(Dataset excerpts)
+--

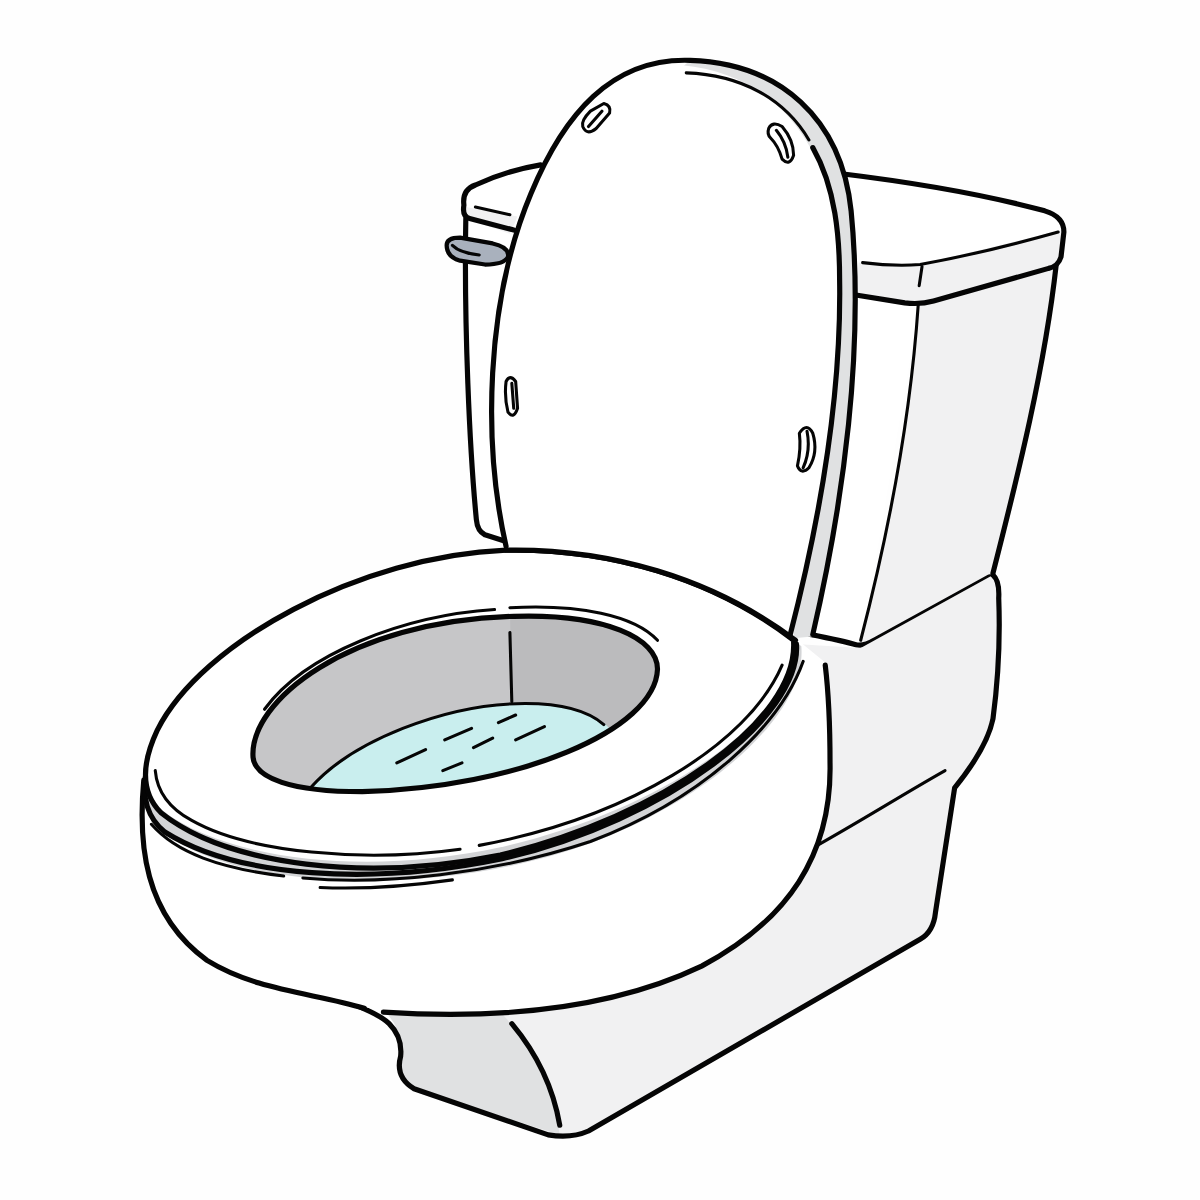
<!DOCTYPE html>
<html lang="en">
<head>
<meta charset="utf-8">
<title>Toilet illustration</title>
<style>
  :root {
    --paper: #fefefe;
    --porcelain: #ffffff;
    --shade-light: #f1f1f2;
    --shade-mid: #e0e1e2;
    --bowl-wall: #c6c6c8;
    --bowl-wall-dark: #bbbbbd;
    --rim-band: #d3d4d6;
    --water: #c9eeee;
    --lever: #a9b1bd;
    --ink: #050505;
  }
  html, body { margin: 0; padding: 0; background: var(--paper); overflow: hidden; }
  .canvas { display: block; width: 1200px; height: 1200px; background: var(--paper); }
  .line { fill: none; stroke: var(--ink); stroke-width: 2.7; stroke-linecap: round; stroke-linejoin: round; }
  .thin { stroke-width: 1.6; }
  .porcelain { fill: var(--porcelain); }
  .shade-light { fill: var(--shade-light); }
  .shade-mid { fill: var(--shade-mid); }
  .bowl-wall { fill: var(--bowl-wall); }
  .bowl-wall-dark { fill: var(--bowl-wall-dark); }
  .rim-band { fill: var(--rim-band); }
  .water { fill: var(--water); }
  .lever { fill: var(--lever); stroke-width: 2.2; }
</style>
</head>
<body>
<svg class="canvas" viewBox="0 0 626 626" role="img" aria-label="Drawing of a white toilet with the lid raised">
  <defs>
    <path id="bowl-opening" d="M132 395 C130 366 181 324 268 321.5 C316 320 343 333 343 349 C342 381 270 411 189 413 C152 413 133 406 132 395 Z"/>
    <clipPath id="opening-clip"><use href="#bowl-opening"/></clipPath>
  </defs>

  <g id="tank">
    <path class="porcelain" d="M243 112 C242 170 245 235 249 272 Q250 278 255 280 L263 283 L415 332 L449 337 L480 157 L440 150 Z"/>
    <path class="shade-light" d="M479 157 L551 137 C545 190 532 247 519 298 L449 337 C462 280 474 220 479 157 Z"/>
    <path class="line" d="M243 114 C242 170 245 235 248.500 271 Q249 277 253 279 L264 282.500"/>
    <path class="line" d="M551 138 C545 192 531 248 518 299"/>
    <path class="line thin" d="M479 159 C475 218 463 280 449 334"/>
    <path class="line" d="M418 330 C428 332 439 334 447 336.500 Q451 337 456 334 L516 301"/>
  </g>

  <g id="tank-lid">
    <path class="porcelain" d="M242 113 C241 105 241 99 247 97 L282 86 L440 90 L545 110 Q555 113 555 121 L553 135 Q552 139 547 140 L487 157 Q480 159 472 158 L440 153 L270 118 Z"/>
    <path class="shade-light" d="M448 137 Q465 139 480 138 L554 120 L553 135 Q552 139 547 140 L487 157 Q483 158.500 480 158.500 L446 153 Z"/>
    <path class="shade-light" d="M243 108 L270 113 L266 122 L243 114 Z"/>
    <path class="line" d="M282 86 Q264 89 248 96.500 Q241 99 242 107 Q241 113 245 114 L268 120"/>
    <path class="line" d="M438 90.500 C475 95 512 101 545 110 Q555 113 555 121 L553.500 134 Q552 139 547 140 L487 157 Q480 159 472 158 L444 153.500"/>
    <path class="line thin" d="M450 137 Q466 139 480 138 Q513 132 552 121"/>
    <path class="line thin" d="M481 139 L479.500 149"/>
    <path class="line thin" d="M248 108 L266 112"/>
  </g>

  <g id="flush-lever">
    <path class="line lever" d="M233 128 Q233 124 240 124 L257 127 Q266 129 265 134 Q263 138 253 138 L240 136 Q233 134 233 128 Z"/>
    <path class="line thin" d="M236 128 Q240 132 250 133"/>
  </g>

  <g id="base">
    <path class="shade-light" d="M415 336 L449 338 L518 300 Q522 302 521 312 C522 338 520 360 518 375 Q515 390 498 411 L488 478 Q487 487 480 490 L307 590 Q298 595 286 592 L216 568 Q206 562 209 550 Q210 535 200 527 L300 470 Z"/>
    <path class="shade-mid" d="M200 527 L262 529 C277 545 288 565 292 592 L216 568 Q206 562 209 550 Q210 536 200 527 Z"/>
    <path class="line" d="M518 300 Q521.500 303 521 312 C522 338 520 360 518 375 Q515 390 498 411 L488 476 Q487 486 480 490 L307 590 Q298 594 286 592 L216 568 Q206 562 209 551 Q210 541 203 534 Q199 530 187 525"/>
    <path class="line" d="M267 534 Q287 558 292 587"/>
    <path class="line thin" d="M421 444 C448 429 470 415 493 402"/>
  </g>

  <g id="bowl">
    <path class="porcelain" d="M76 405 C73 436 74 474 110 502 C136 519 168 519 190 525 L200 528 C262 531 318 527 366 504 C410 481 435 445 433 400 L431 346 L415 333 L300 360 Z"/>
    <path class="line" d="M75 407 C72 440 75 477 108 501 C134 517 164 518 190 526"/>
    <path class="line" d="M200 528 C262 532 320 526 366 504 C411 480 434 446 433 398 Q433 368 430.500 347"/>
  </g>

  <g id="seat">
    <path class="rim-band" d="M76 404 C75 421 81 435 104 445 C153 466 248 465 318 436 C380 410 421 368 418 337 L405 330 L90 380 Z"/>
    <path class="line" d="M76 404 C74 416 77 427 86 434 C124 458 194 462 262 448 C348 428 418 374 415.500 336"/>
    <path class="line thin" d="M79 430 C92 445 115 453 148 457"/>
    <path class="line thin" d="M158 458 C200 462 257 456 308 439 C366 417 407 379 419 345"/>
    <path class="line thin" d="M167 463 C190 464 215 462 236 459"/>
    <path class="porcelain" d="M414 335 C371 301 317 286 264 287 C188 290 105 335 82 381 C74 398 75 414 85 423 C119 449 192 457 261 442 C345 423 416 374 414 335 Z"/>
    <path class="line" d="M414 334 C371 301 317 286 264 287 C188 290 105 335 82 381 C74 398 73 413 84 424 C119 452 192 460 261 446 C345 426 416 376 414 335"/>
    <path class="line thin" d="M81 402 C82 414 89 422 100 428 C130 445 190 450 240 443"/>
    <path class="line thin" d="M250 441 C326 427 390 389 408 347"/>
  </g>

  <g id="bowl-interior">
    <use href="#bowl-opening" class="bowl-wall"/>
    <g clip-path="url(#opening-clip)">
      <path class="bowl-wall-dark" d="M266 315 L350 315 L350 390 L267 370 Z"/>
      <path class="water" d="M158 416 C181 387 232 367 274 367 C296 367 310 372 318 380 L300 420 L180 425 Z"/>
      <path class="line thin" d="M162 411 C183 387 232 367 274 367 C294 367 307 371 315 378"/>
      <path class="line thin" d="M266 330 L267 366"/>
    </g>
    <path class="line thin" d="M207 398 L222 391 M232 386 L246 380 M260 377 L269 373 M231 402 L241 398 M247 390 L257 385 M269 386 L284 379"/>
    <use href="#bowl-opening" class="line"/>
    <path class="line thin" d="M138 370 C159 341 211 321 258 318"/>
    <path class="line thin" d="M266 317 C302 315 331 321 343 334"/>
  </g>

  <g id="raised-lid">
    <path class="shade-mid" d="M414 333 L424 332 C440 262 451 182 444 110 C439 62 407 33 360 31.500 L350 40 L420 90 Z"/>
    <path class="porcelain" d="M264 286 C252 232 253 158 277 101 C294 60 319 32 356 34 C400 38 430 70 436 120 C442 187 430 262 413 332 C371 302 317 287 264 286 Z"/>
    <path class="line" d="M264 285 C252 232 253 158 277 101 C294 60 319 30 360 31.500 C407 33 439 62 444 110 C451 182 440 262 424 331"/>
    <path class="line thin" d="M358 38 C386 39 409 51 422 73"/>
    <path class="line" d="M424 77 C436 98 438 124 438 146 C439 208 427 274 412 332"/>
    <path class="line" d="M264 287 C317 286 371 301 415 334"/>
    <g id="lid-bumpers" class="line thin">
      <path d="M304 66 Q303 63 308 58 L315 54 Q319 55 318 59 L311 67 Q306 71 304 66 Z"/>
      <path d="M401 67 Q403 63 408 66 Q414 73 414 81 Q412 87 408 83 Q406 76 402 72 Q400 70 401 67 Z"/>
      <path d="M264 199 Q266 195 269 199 L270 213 Q268 219 265 215 Q263 207 264 199 Z"/>
      <path d="M417 226 Q421 220 424 226 Q427 236 422 244 Q418 248 416 243 Q418 234 417 226 Z"/>
      <path d="M307 66 L314 58 M405 68 Q410 74 411 82 M267 200 L268 213 M421 225 Q423 235 419 244"/>
    </g>
  </g>
</svg>
</body>
</html>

+--

- [TASK REQUIREMENTS]:
The answer is the run of lines above from the line containing "--shade-light: #f1f1f2;" through the line containing "113 C241 105", copied exactly and alone.

- [TASK RESULT]:
    --shade-light: #f1f1f2;
    --shade-mid: #e0e1e2;
    --bowl-wall: #c6c6c8;
    --bowl-wall-dark: #bbbbbd;
    --rim-band: #d3d4d6;
    --water: #c9eeee;
    --lever: #a9b1bd;
    --ink: #050505;
  }
  html, body { margin: 0; padding: 0; background: var(--paper); overflow: hidden; }
  .canvas { display: block; width: 1200px; height: 1200px; background: var(--paper); }
  .line { fill: none; stroke: var(--ink); stroke-width: 2.7; stroke-linecap: round; stroke-linejoin: round; }
  .thin { stroke-width: 1.6; }
  .porcelain { fill: var(--porcelain); }
  .shade-light { fill: var(--shade-light); }
  .shade-mid { fill: var(--shade-mid); }
  .bowl-wall { fill: var(--bowl-wall); }
  .bowl-wall-dark { fill: var(--bowl-wall-dark); }
  .rim-band { fill: var(--rim-band); }
  .water { fill: var(--water); }
  .lever { fill: var(--lever); stroke-width: 2.2; }
</style>
</head>
<body>
<svg class="canvas" viewBox="0 0 626 626" role="img" aria-label="Drawing of a white toilet with the lid raised">
  <defs>
    <path id="bowl-opening" d="M132 395 C130 366 181 324 268 321.5 C316 320 343 333 343 349 C342 381 270 411 189 413 C152 413 133 406 132 395 Z"/>
    <clipPath id="opening-clip"><use href="#bowl-opening"/></clipPath>
  </defs>

  <g id="tank">
    <path class="porcelain" d="M243 112 C242 170 245 235 249 272 Q250 278 255 280 L263 283 L415 332 L449 337 L480 157 L440 150 Z"/>
    <path class="shade-light" d="M479 157 L551 137 C545 190 532 247 519 298 L449 337 C462 280 474 220 479 157 Z"/>
    <path class="line" d="M243 114 C242 170 245 235 248.500 271 Q249 277 253 279 L264 282.500"/>
    <path class="line" d="M551 138 C545 192 531 248 518 299"/>
    <path class="line thin" d="M479 159 C475 218 463 280 449 334"/>
    <path class="line" d="M418 330 C428 332 439 334 447 336.500 Q451 337 456 334 L516 301"/>
  </g>

  <g id="tank-lid">
    <path class="porcelain" d="M242 113 C241 105 241 99 247 97 L282 86 L440 90 L545 110 Q555 113 555 121 L553 135 Q552 139 547 140 L487 157 Q480 159 472 158 L440 153 L270 118 Z"/>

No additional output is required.